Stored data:
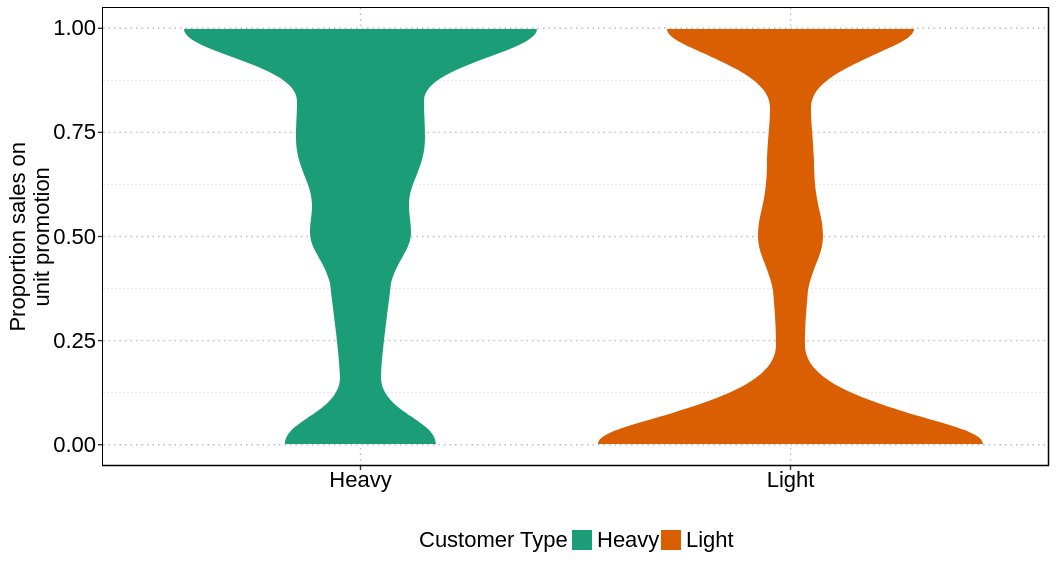
<!DOCTYPE html>
<html lang="en">
<head>
<meta charset="utf-8">
<title>Proportion sales on unit promotion by customer type</title>
<style>
:root {
  --heavy: #1b9e77;
  --light: #d95f02;
  --ink: #000;
  --grid-major: #bdbdbd;
  --grid-minor: #e6e6e6;
}
* { box-sizing: border-box; margin: 0; padding: 0; }
body {
  width: 1056px;
  height: 576px;
  overflow: hidden;
  background: #fff;
  color: var(--ink);
  font: 22px/26px "Liberation Sans", Arial, sans-serif;
}
.chart {
  display: grid;
  grid-template-columns: 54px 42px 960px;
  grid-template-rows: 467px 60px 49px;
  width: 1056px;
  height: 576px;
}
.y-title {
  display: flex;
  align-items: center;
  justify-content: center;
  padding: 7px 0 0 6px;
}
.y-title span {
  flex: none;
  text-align: center;
  line-height: 24px;
  white-space: nowrap;
  writing-mode: vertical-rl;
  transform: rotate(180deg);
}
.y-ticks {
  display: flex;
  flex-direction: column;
  justify-content: space-between;
  align-items: flex-end;
  list-style: none;
  padding: 15px 0 9px;
}
.plot { display: block; }
.x-ticks {
  grid-column: 3;
  display: grid;
  grid-template-columns: 430px 430px;
  padding-left: 49.5px;
  list-style: none;
  text-align: center;
}
.legend {
  grid-column: 1 / -1;
  display: flex;
  align-items: center;
  height: 26px;
  padding-left: 419px;
  white-space: nowrap;
}
.legend-title { width: 153px; }
.key { display: flex; align-items: center; gap: 5px; width: 89px; }
.swatch { flex: none; width: 20px; height: 20px; }
.swatch.heavy { background: var(--heavy); }
.swatch.light { background: var(--light); }
.grid-lines { stroke: var(--grid-major); stroke-width: 1.4; stroke-dasharray: 1.5 4; }
.grid-lines.minor { stroke: var(--grid-minor); stroke-width: 1; stroke-dasharray: 2 2; }
.ticks { stroke: #333; stroke-width: 1.4; }
.frame { fill: none; stroke: var(--ink); stroke-width: 1; }
.axis { stroke: var(--ink); stroke-width: 1.5; }
.violin-heavy { fill: var(--heavy); }
.violin-light { fill: var(--light); }
</style>
</head>
<body>
<main class="chart">
  <div class="y-title"><span>Proportion sales on<br>unit promotion</span></div>
  <ul class="y-ticks">
    <li>1.00</li>
    <li>0.75</li>
    <li>0.50</li>
    <li>0.25</li>
    <li>0.00</li>
  </ul>
  <svg class="plot" width="960" height="471" viewBox="96 0 960 471" role="img" aria-label="Violin plot of heavy and light customers">
    <defs>
      <path id="heavy-half" d="M360 29H537C537 36 526 43 505 51C468 65 424 78 424 101C424 115 425 122 425 138C425 168 409 182 409 205C409 216 411 222 411 232C411 250 398 258 391 283C388 310 382 350 381 377C381 412 436 420 436 444H360Z"/>
      <path id="light-half" d="M790 29H914C914 38 893 46 878 53C846 68 811 82 811 108C811 125 813 135 814 160C814 205 823 212 823 236C823 255 813 265 808 290C806 315 805 325 805 345C805 380 860 398 915 415C950 425 983 433 983 444H790Z"/>
    </defs>
    <g class="grid-lines minor">
      <line x1="103" y1="80.5" x2="1049" y2="80.5"/>
      <line x1="103" y1="184.5" x2="1049" y2="184.5"/>
      <line x1="103" y1="288.5" x2="1049" y2="288.5"/>
      <line x1="103" y1="392.5" x2="1049" y2="392.5"/>
    </g>
    <g class="grid-lines">
      <line x1="103" y1="28.3" x2="1049" y2="28.3"/>
      <line x1="103" y1="132.4" x2="1049" y2="132.4"/>
      <line x1="103" y1="236.5" x2="1049" y2="236.5"/>
      <line x1="103" y1="340.6" x2="1049" y2="340.6"/>
      <line x1="103" y1="444.7" x2="1049" y2="444.7"/>
      <line x1="360.5" y1="8" x2="360.5" y2="466"/>
      <line x1="790.5" y1="8" x2="790.5" y2="466"/>
    </g>
    <g class="violin-heavy">
      <use href="#heavy-half"/>
      <use href="#heavy-half" transform="translate(721 0) scale(-1 1)"/>
    </g>
    <g class="violin-light">
      <use href="#light-half"/>
      <use href="#light-half" transform="translate(1581 0) scale(-1 1)"/>
    </g>
    <g class="ticks">
      <line x1="98" y1="28.3" x2="103" y2="28.3"/>
      <line x1="98" y1="132.4" x2="103" y2="132.4"/>
      <line x1="98" y1="236.5" x2="103" y2="236.5"/>
      <line x1="98" y1="340.6" x2="103" y2="340.6"/>
      <line x1="98" y1="444.7" x2="103" y2="444.7"/>
      <line x1="360.5" y1="466" x2="360.5" y2="470"/>
      <line x1="790.5" y1="466" x2="790.5" y2="470"/>
    </g>
    <rect class="frame" x="102.5" y="7.5" width="946" height="458"/>
    <line class="axis" x1="102" y1="465.5" x2="1049" y2="465.5"/>
    <line class="axis" x1="1048.5" y1="7" x2="1048.5" y2="466"/>
  </svg>
  <ul class="x-ticks">
    <li>Heavy</li>
    <li>Light</li>
  </ul>
  <div class="legend">
    <span class="legend-title">Customer Type</span>
    <span class="key"><i class="swatch heavy"></i>Heavy</span>
    <span class="key"><i class="swatch light"></i>Light</span>
  </div>
</main>
</body>
</html>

### Work instructions
In your answer, print the entries above exactly, with the pictures left out.

### Response to the task
<!DOCTYPE html>
<html lang="en">
<head>
<meta charset="utf-8">
<title>Proportion sales on unit promotion by customer type</title>
<style>
:root {
  --heavy: #1b9e77;
  --light: #d95f02;
  --ink: #000;
  --grid-major: #bdbdbd;
  --grid-minor: #e6e6e6;
}
* { box-sizing: border-box; margin: 0; padding: 0; }
body {
  width: 1056px;
  height: 576px;
  overflow: hidden;
  background: #fff;
  color: var(--ink);
  font: 22px/26px "Liberation Sans", Arial, sans-serif;
}
.chart {
  display: grid;
  grid-template-columns: 54px 42px 960px;
  grid-template-rows: 467px 60px 49px;
  width: 1056px;
  height: 576px;
}
.y-title {
  display: flex;
  align-items: center;
  justify-content: center;
  padding: 7px 0 0 6px;
}
.y-title span {
  flex: none;
  text-align: center;
  line-height: 24px;
  white-space: nowrap;
  writing-mode: vertical-rl;
  transform: rotate(180deg);
}
.y-ticks {
  display: flex;
  flex-direction: column;
  justify-content: space-between;
  align-items: flex-end;
  list-style: none;
  padding: 15px 0 9px;
}
.plot { display: block; }
.x-ticks {
  grid-column: 3;
  display: grid;
  grid-template-columns: 430px 430px;
  padding-left: 49.5px;
  list-style: none;
  text-align: center;
}
.legend {
  grid-column: 1 / -1;
  display: flex;
  align-items: center;
  height: 26px;
  padding-left: 419px;
  white-space: nowrap;
}
.legend-title { width: 153px; }
.key { display: flex; align-items: center; gap: 5px; width: 89px; }
.swatch { flex: none; width: 20px; height: 20px; }
.swatch.heavy { background: var(--heavy); }
.swatch.light { background: var(--light); }
.grid-lines { stroke: var(--grid-major); stroke-width: 1.4; stroke-dasharray: 1.5 4; }
.grid-lines.minor { stroke: var(--grid-minor); stroke-width: 1; stroke-dasharray: 2 2; }
.ticks { stroke: #333; stroke-width: 1.4; }
.frame { fill: none; stroke: var(--ink); stroke-width: 1; }
.axis { stroke: var(--ink); stroke-width: 1.5; }
.violin-heavy { fill: var(--heavy); }
.violin-light { fill: var(--light); }
</style>
</head>
<body>
<main class="chart">
  <div class="y-title"><span>Proportion sales on<br>unit promotion</span></div>
  <ul class="y-ticks">
    <li>1.00</li>
    <li>0.75</li>
    <li>0.50</li>
    <li>0.25</li>
    <li>0.00</li>
  </ul>
  <svg class="plot" width="960" height="471" viewBox="96 0 960 471" role="img" aria-label="Violin plot of heavy and light customers">
    <defs>
      <path id="heavy-half" d="M360 29H537C537 36 526 43 505 51C468 65 424 78 424 101C424 115 425 122 425 138C425 168 409 182 409 205C409 216 411 222 411 232C411 250 398 258 391 283C388 310 382 350 381 377C381 412 436 420 436 444H360Z"/>
      <path id="light-half" d="M790 29H914C914 38 893 46 878 53C846 68 811 82 811 108C811 125 813 135 814 160C814 205 823 212 823 236C823 255 813 265 808 290C806 315 805 325 805 345C805 380 860 398 915 415C950 425 983 433 983 444H790Z"/>
    </defs>
    <g class="grid-lines minor">
      <line x1="103" y1="80.5" x2="1049" y2="80.5"/>
      <line x1="103" y1="184.5" x2="1049" y2="184.5"/>
      <line x1="103" y1="288.5" x2="1049" y2="288.5"/>
      <line x1="103" y1="392.5" x2="1049" y2="392.5"/>
    </g>
    <g class="grid-lines">
      <line x1="103" y1="28.3" x2="1049" y2="28.3"/>
      <line x1="103" y1="132.4" x2="1049" y2="132.4"/>
      <line x1="103" y1="236.5" x2="1049" y2="236.5"/>
      <line x1="103" y1="340.6" x2="1049" y2="340.6"/>
      <line x1="103" y1="444.7" x2="1049" y2="444.7"/>
      <line x1="360.5" y1="8" x2="360.5" y2="466"/>
      <line x1="790.5" y1="8" x2="790.5" y2="466"/>
    </g>
    <g class="violin-heavy">
      <use href="#heavy-half"/>
      <use href="#heavy-half" transform="translate(721 0) scale(-1 1)"/>
    </g>
    <g class="violin-light">
      <use href="#light-half"/>
      <use href="#light-half" transform="translate(1581 0) scale(-1 1)"/>
    </g>
    <g class="ticks">
      <line x1="98" y1="28.3" x2="103" y2="28.3"/>
      <line x1="98" y1="132.4" x2="103" y2="132.4"/>
      <line x1="98" y1="236.5" x2="103" y2="236.5"/>
      <line x1="98" y1="340.6" x2="103" y2="340.6"/>
      <line x1="98" y1="444.7" x2="103" y2="444.7"/>
      <line x1="360.5" y1="466" x2="360.5" y2="470"/>
      <line x1="790.5" y1="466" x2="790.5" y2="470"/>
    </g>
    <rect class="frame" x="102.5" y="7.5" width="946" height="458"/>
    <line class="axis" x1="102" y1="465.5" x2="1049" y2="465.5"/>
    <line class="axis" x1="1048.5" y1="7" x2="1048.5" y2="466"/>
  </svg>
  <ul class="x-ticks">
    <li>Heavy</li>
    <li>Light</li>
  </ul>
  <div class="legend">
    <span class="legend-title">Customer Type</span>
    <span class="key"><i class="swatch heavy"></i>Heavy</span>
    <span class="key"><i class="swatch light"></i>Light</span>
  </div>
</main>
</body>
</html>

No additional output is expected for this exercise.